I made my way through the busy part of the medina, and one older man had called out to me, ”Espanol? Frances? English?", he said. I thought to myself, “Are the people prepared to communicate in all those languages?” He spoke brilliant English, and asked where I was from. By this point, I started saying "America" more commonly than I did the "United States", which is a term I adopted to delineate an ethnocentric vernacular that the United States took on when only being one country in North and South "America". Using the term America to describe the United States seems to be more recognized on this side of the hemisphere, however. Some people look puzzled whenever I say the United States. I do not really have the energy to explain why I would say the United States instead of America, though I have a feeling a may get in somewhat of a habit of saying “America” on this side of the hemisphere. When I say America, people then usually proceed to ask where in America, as took place in this conversation with the older man. When I say Colorado and people respond with a nod and a, "Ah, oh, COLORADO...", it takes me by surprise how people are familiar with the many states in the U.S. Now, however, or at least here in Marrakesh, I have a growing skepticism that surrounds whether if people are actually familiar with what Colorado is. It doesn't seem like such well known place that I would expect, like New York or California. It seems that many of the hagglers are aiming to connect or draw you in as well, so I feel a little distrusting from the start.

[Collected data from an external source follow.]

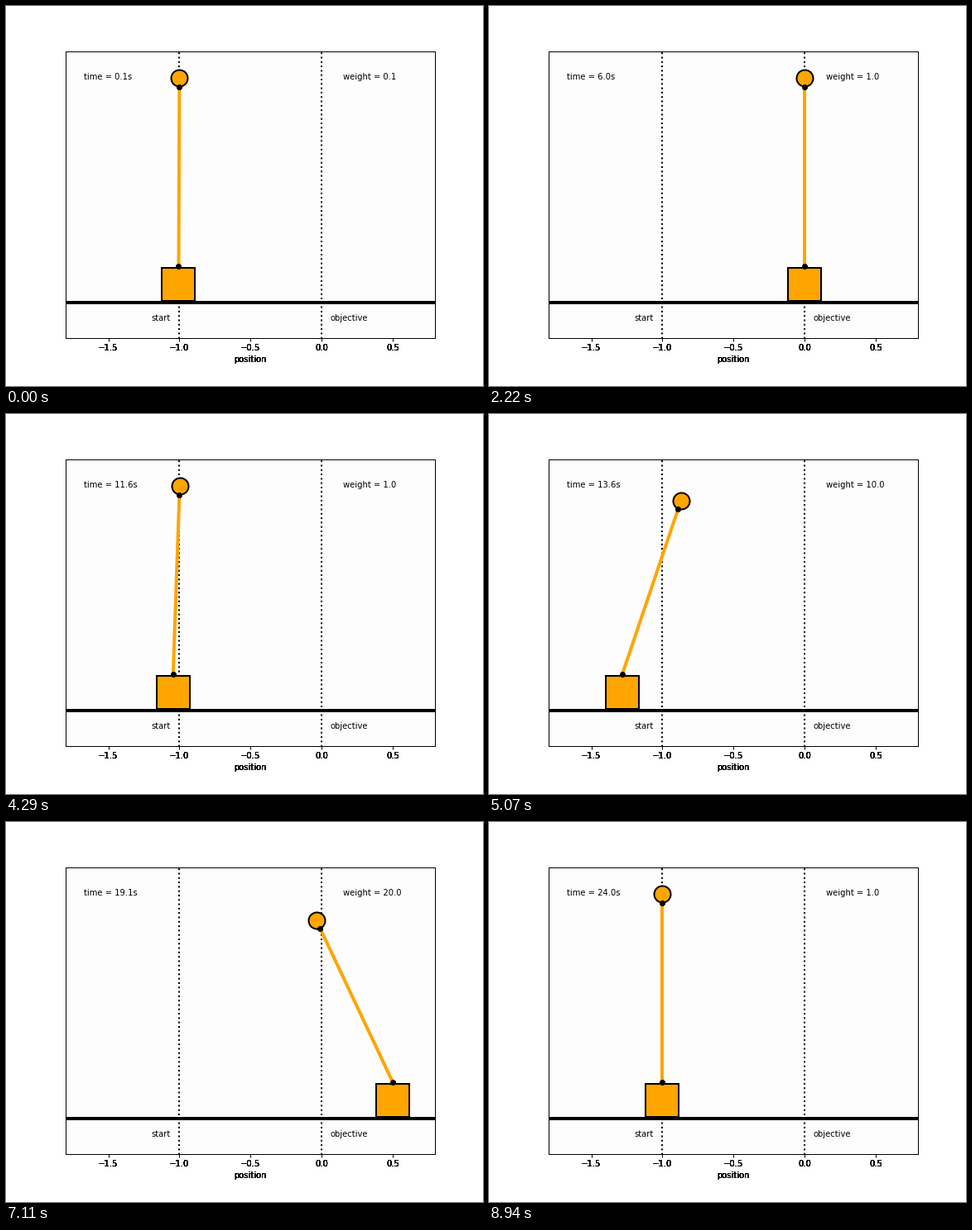
Animation of 576x460 px, one loop 8.97 s. Source, as a matplotlib script:

```python
import numpy as np
import matplotlib.pyplot as plt
from matplotlib.animation import FuncAnimation

DPI = 72
W, H = 576, 460
POINTS = 300
PHASE = 75                      # samples per manoeuvre
CART = 10.0
WEIGHTS = [0.1, 1.0, 10.0, 20.0]

time = np.linspace(0, 24, POINTS)
h = time[1]


def manoeuvre(weight, start, goal, steps):
    """Least-effort rest-to-rest move of a linear cart and pole (implicit Euler)."""
    eps = weight / (CART + weight)
    A = np.array([[0, 1, 0, 0], [0, 0, -eps, 0], [0, 0, 0, 1], [0, 0, 1, 0]])
    step = np.linalg.inv(np.eye(4) - h * A)
    push = step @ np.array([0, 1, 0, -1]) * h

    cols = [push]
    for _ in range(steps - 1):
        cols.append(step @ cols[-1])
    reach = np.array(cols[::-1]).T
    force = np.linalg.lstsq(reach, np.array([goal - start, 0, 0, 0]), rcond=None)[0]

    state = np.zeros(4)
    path = [state]
    for f in force:
        state = step @ state + push * f
        path.append(state)
    path = np.array(path)
    return start + path[:, 0], path[:, 2]


pos = np.full(POINTS, -1.0)
theta = np.zeros(POINTS)
for k, w in enumerate(WEIGHTS):
    a, b = (-1, 0) if k % 2 == 0 else (0, -1)
    first = k * PHASE
    steps = min(PHASE, POINTS - 1 - first) - 1
    x, th = manoeuvre(w, a, b, steps)
    pos[first:first + steps + 1] = x
    theta[first:first + steps + 1] = th

plt.rcParams.update({"font.family": "DejaVu Sans", "font.size": 10,
                     "axes.linewidth": 1, "xtick.major.width": 1})
fig = plt.figure(figsize=(W / DPI, H / DPI), dpi=DPI, facecolor="white")
ax = fig.add_axes([0.125, 57.6 / H, 0.775, 347.9 / H], facecolor="#fdfdfd")
ax.set(xlim=(-1.8, 0.8), ylim=(-0.4, 1.2), xlabel="position",
       xticks=[-1.5, -1, -0.5, 0, 0.5])
ax.yaxis.set_visible(False)

ax.plot([-2.5, 2.5], [-0.2, -0.2], "k-", lw=4)
for x in (-1, 0):
    ax.plot([x, x], [-1.5, 1.5], "k:", lw=2)


def mass(marker, size):
    return ax.plot([], [], ls="none", marker=marker, ms=size, color="orange",
                   mec="k", mew=2)[0]


cart = mass("s", 40)
bob = mass("o", 20)
rod, = ax.plot([], [], "o-", color="orange", lw=4, ms=6, mec="k", mfc="k")

ax.text(-1.06, -0.3, "start", ha="right")
ax.text(0.06, -0.3, "objective", ha="left")
clock = ax.text(0.05, 0.9, "", transform=ax.transAxes)
load = ax.text(0.75, 0.9, "", transform=ax.transAxes)

# Overprint the axis labels so that their soft edges turn solid black.
fig.canvas.draw()
for lab in [*ax.get_xticklabels(), ax.xaxis.label]:
    for _ in range(6):
        ax.text(*lab.get_position(), lab.get_text(), transform=lab.get_transform(),
                ha=lab.get_ha(), va=lab.get_va())


def update(frame):
    i = frame + 1
    x, s, c = pos[i], np.sin(theta[i]), np.cos(theta[i])
    cart.set_data([x], [-0.1])
    bob.set_data([x + 1.05 * s], [1.05 * c])
    rod.set_data([x, x + s], [0, c])
    clock.set_text(f"time = {time[i]:.1f}s")
    weight = WEIGHTS[i // PHASE] if i < POINTS - 1 else 1.0
    load.set_text(f"weight = {weight:.1f}")
    return cart, bob, rod, clock, load


anim = FuncAnimation(fig, update, frames=POINTS - 1, interval=30,
                     repeat=True, repeat_delay=0, blit=False)
plt.show()
```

After talking with the man for a little bit, he brought up the leather market. I had read about this online, how the Berbers hand-made leather goods in big basins. He called out towards a guy and probably said something to the effect of "Bring her there, no charge". The guy and I walked towards the leather basins, and along the way we stopped by a mosque and he showed me different buildings, calling me sister as we weaved through the many passageways and random turns that this city held. I wonder what it would be like to grow up here, learning the maze of the lines of walls and shops as a child. I looked over at the man next to me, he looked incredibly skinny, and didn't look like a teenager but if he was closer to my age I wouldn't have noticed given his tiny frame and weight. He started to tell me about the leather basins, how the people are from the Atlas Mountains and they come from the city to I started to grow suspicious that this was a guide who was going to ask for money, and I said, "No cost right?" "No, no cost sister."

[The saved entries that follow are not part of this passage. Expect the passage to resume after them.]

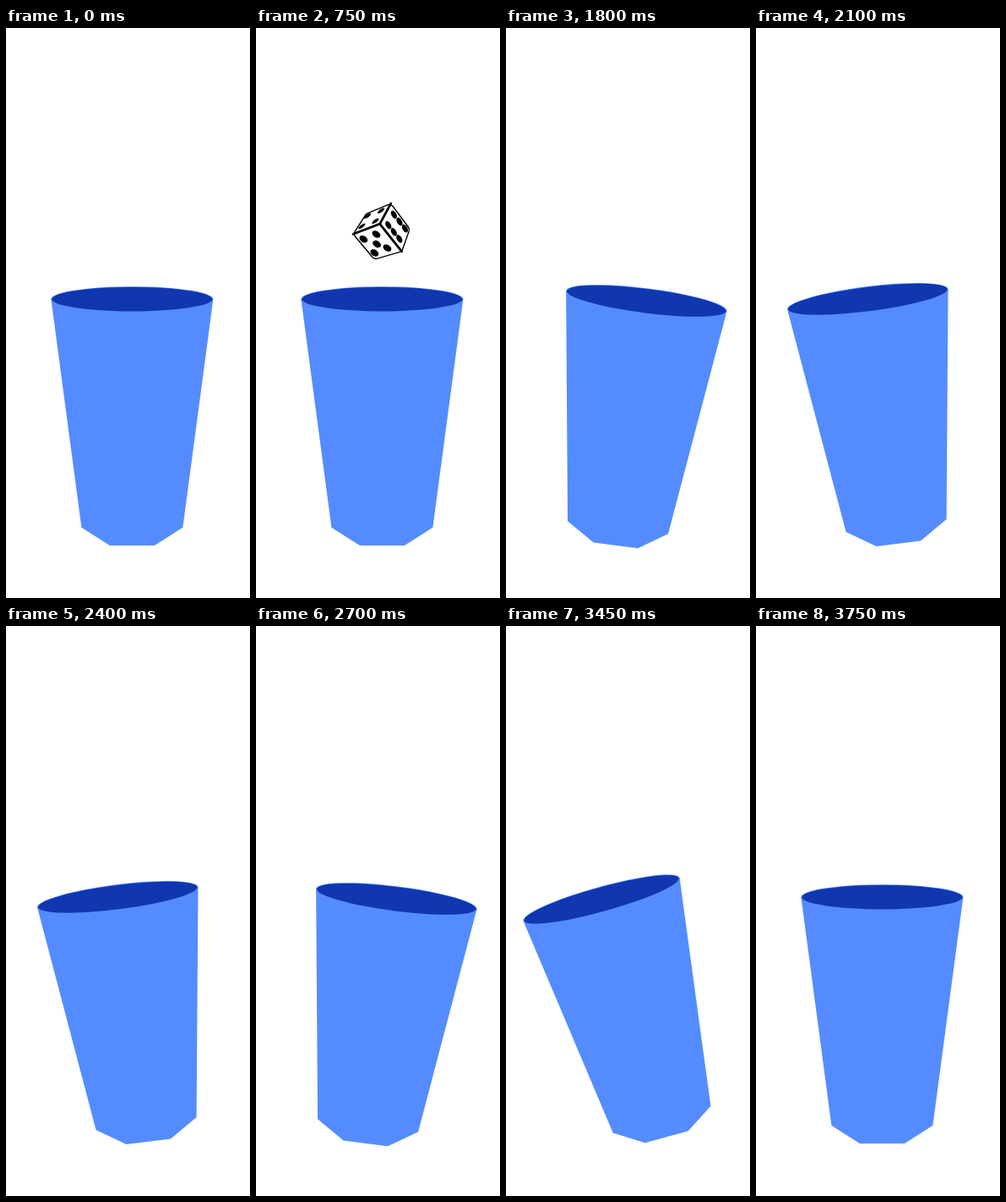
These frames come from a looping animation (289x673 px, 3900 ms). An HTML page with a canvas:

```html
<!DOCTYPE html>
<html lang="en">
<head>
<meta charset="utf-8">
<title>Dice cup</title>
<style>
  html, body { margin: 0; width: 100%; height: 100%; overflow: hidden; background: #fff; }
  canvas { display: block; }
</style>
</head>
<body>
<canvas id="stage" width="289" height="673"></canvas>
<script>
const ctx = document.getElementById('stage').getContext('2d');
const STEP = 150;
const STEPS = 26;
const SHAKE_START = 10;
const LIGHT = '#548cff';
const DARK = '#1036b0';
const RIM = { x: 149.4, y: 320.2, rx: 96, ry: 15 };
const PIVOT = { x: 141, y: 456 };

// Height of the die on each step of its fall
const FALL = [-26, 42, 124, 156, 206, 263.5, 291];

// Die corners, relative to the top left of its box
const MID = [32, 25], TOP = [45, 1], RIGHT = [67.5, 31], LOW = [58, 57.5],
      BOTTOM = [25.5, 67], LEFT = [.5, 37], UPPER = [16, 13];
const OUTLINE = [TOP, RIGHT, LOW, BOTTOM, LEFT, UPPER];

function fillEllipse(x, y, rx, ry, color) {
  ctx.beginPath();
  ctx.ellipse(x, y, rx, ry, 0, 0, Math.PI * 2);
  ctx.fillStyle = color;
  ctx.fill();
}

function drawCup(degrees) {
  ctx.save();
  ctx.translate(PIVOT.x, PIVOT.y);
  ctx.rotate(degrees * Math.PI / 180);
  ctx.translate(RIM.x - PIVOT.x, RIM.y - PIVOT.y);

  const side = [[RIM.rx, 0], [60, 269.5], [26.5, 290.8]];
  const mirrored = side.map(([x, y]) => [-x, y]).reverse();
  ctx.beginPath();
  [...side, ...mirrored].forEach(([x, y]) => ctx.lineTo(x, y));
  ctx.fillStyle = LIGHT;
  ctx.fill();
  fillEllipse(0, 0, RIM.rx, RIM.ry, LIGHT);
  fillEllipse(0, 0, RIM.rx - 1, RIM.ry - .8, DARK);
  ctx.restore();
}

// Pips sit on a grid spanned by the two face edges that meet at MID
function drawPips(endU, endV, pips) {
  ctx.save();
  ctx.transform(endU[0] - MID[0], endU[1] - MID[1],
                endV[0] - MID[0], endV[1] - MID[1], ...MID);
  pips.forEach(([u, v]) => fillEllipse(u, v, .12, .12, '#000'));
  ctx.restore();
}

function grid(us, vs) {
  return us.flatMap(u => vs.map(v => [u, v]));
}

function traceOutline() {
  const [ax, ay] = OUTLINE[0], [bx, by] = OUTLINE[5];
  ctx.beginPath();
  ctx.moveTo((ax + bx) / 2, (ay + by) / 2);
  OUTLINE.forEach((p, i) => ctx.arcTo(...p, ...OUTLINE[(i + 1) % 6], 6));
  ctx.closePath();
}

function drawDie(x, y) {
  ctx.save();
  // The front of the cup hides whatever sinks below the rim
  ctx.beginPath();
  ctx.rect(0, 0, 289, RIM.y);
  ctx.ellipse(RIM.x, RIM.y, RIM.rx, RIM.ry, 0, 0, Math.PI);
  ctx.clip();

  ctx.translate(x, y);
  traceOutline();
  ctx.fillStyle = '#fff';
  ctx.fill();
  ctx.lineWidth = 1.4;
  ctx.stroke();

  ctx.lineCap = 'round';
  ctx.lineWidth = 2.8;
  for (const corner of [TOP, LOW, LEFT]) {
    ctx.beginPath();
    ctx.moveTo(...MID);
    ctx.lineTo(...corner);
    ctx.stroke();
  }

  const ends = [.28, .79];
  drawPips(LEFT, TOP, grid(ends, ends));
  drawPips(TOP, LOW, grid(ends, [.25, .5, .75]));
  drawPips(LEFT, LOW, [...grid([.34, .82], [.25, .75]), [.55, .53]]);
  ctx.restore();
}

// Triangle wave from -2 to 2, leaning a little further at its ends
function tilt(step) {
  const level = 2 - Math.abs((step - SHAKE_START + 3) % 8 - 4);
  return level * (6.7 + .5 * Math.abs(level));
}

function draw(time) {
  const step = Math.floor(time / STEP) % STEPS;
  ctx.fillStyle = '#fff';
  ctx.fillRect(0, 0, 289, 673);
  drawCup(step < SHAKE_START ? 0 : tilt(step));
  if (step >= 1 && step <= FALL.length) {
    drawDie(113.9 + step * .15, FALL[step - 1] + .3);
  }
}

const start = performance.now();
function tick() {
  draw(performance.now() - start);
  requestAnimationFrame(tick);
}
tick();
</script>
</body>
</html>
```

Thank you for visiting! This is my personal blog, where I write about social justice, geography, culture, and my own encounters and reflections from around the world.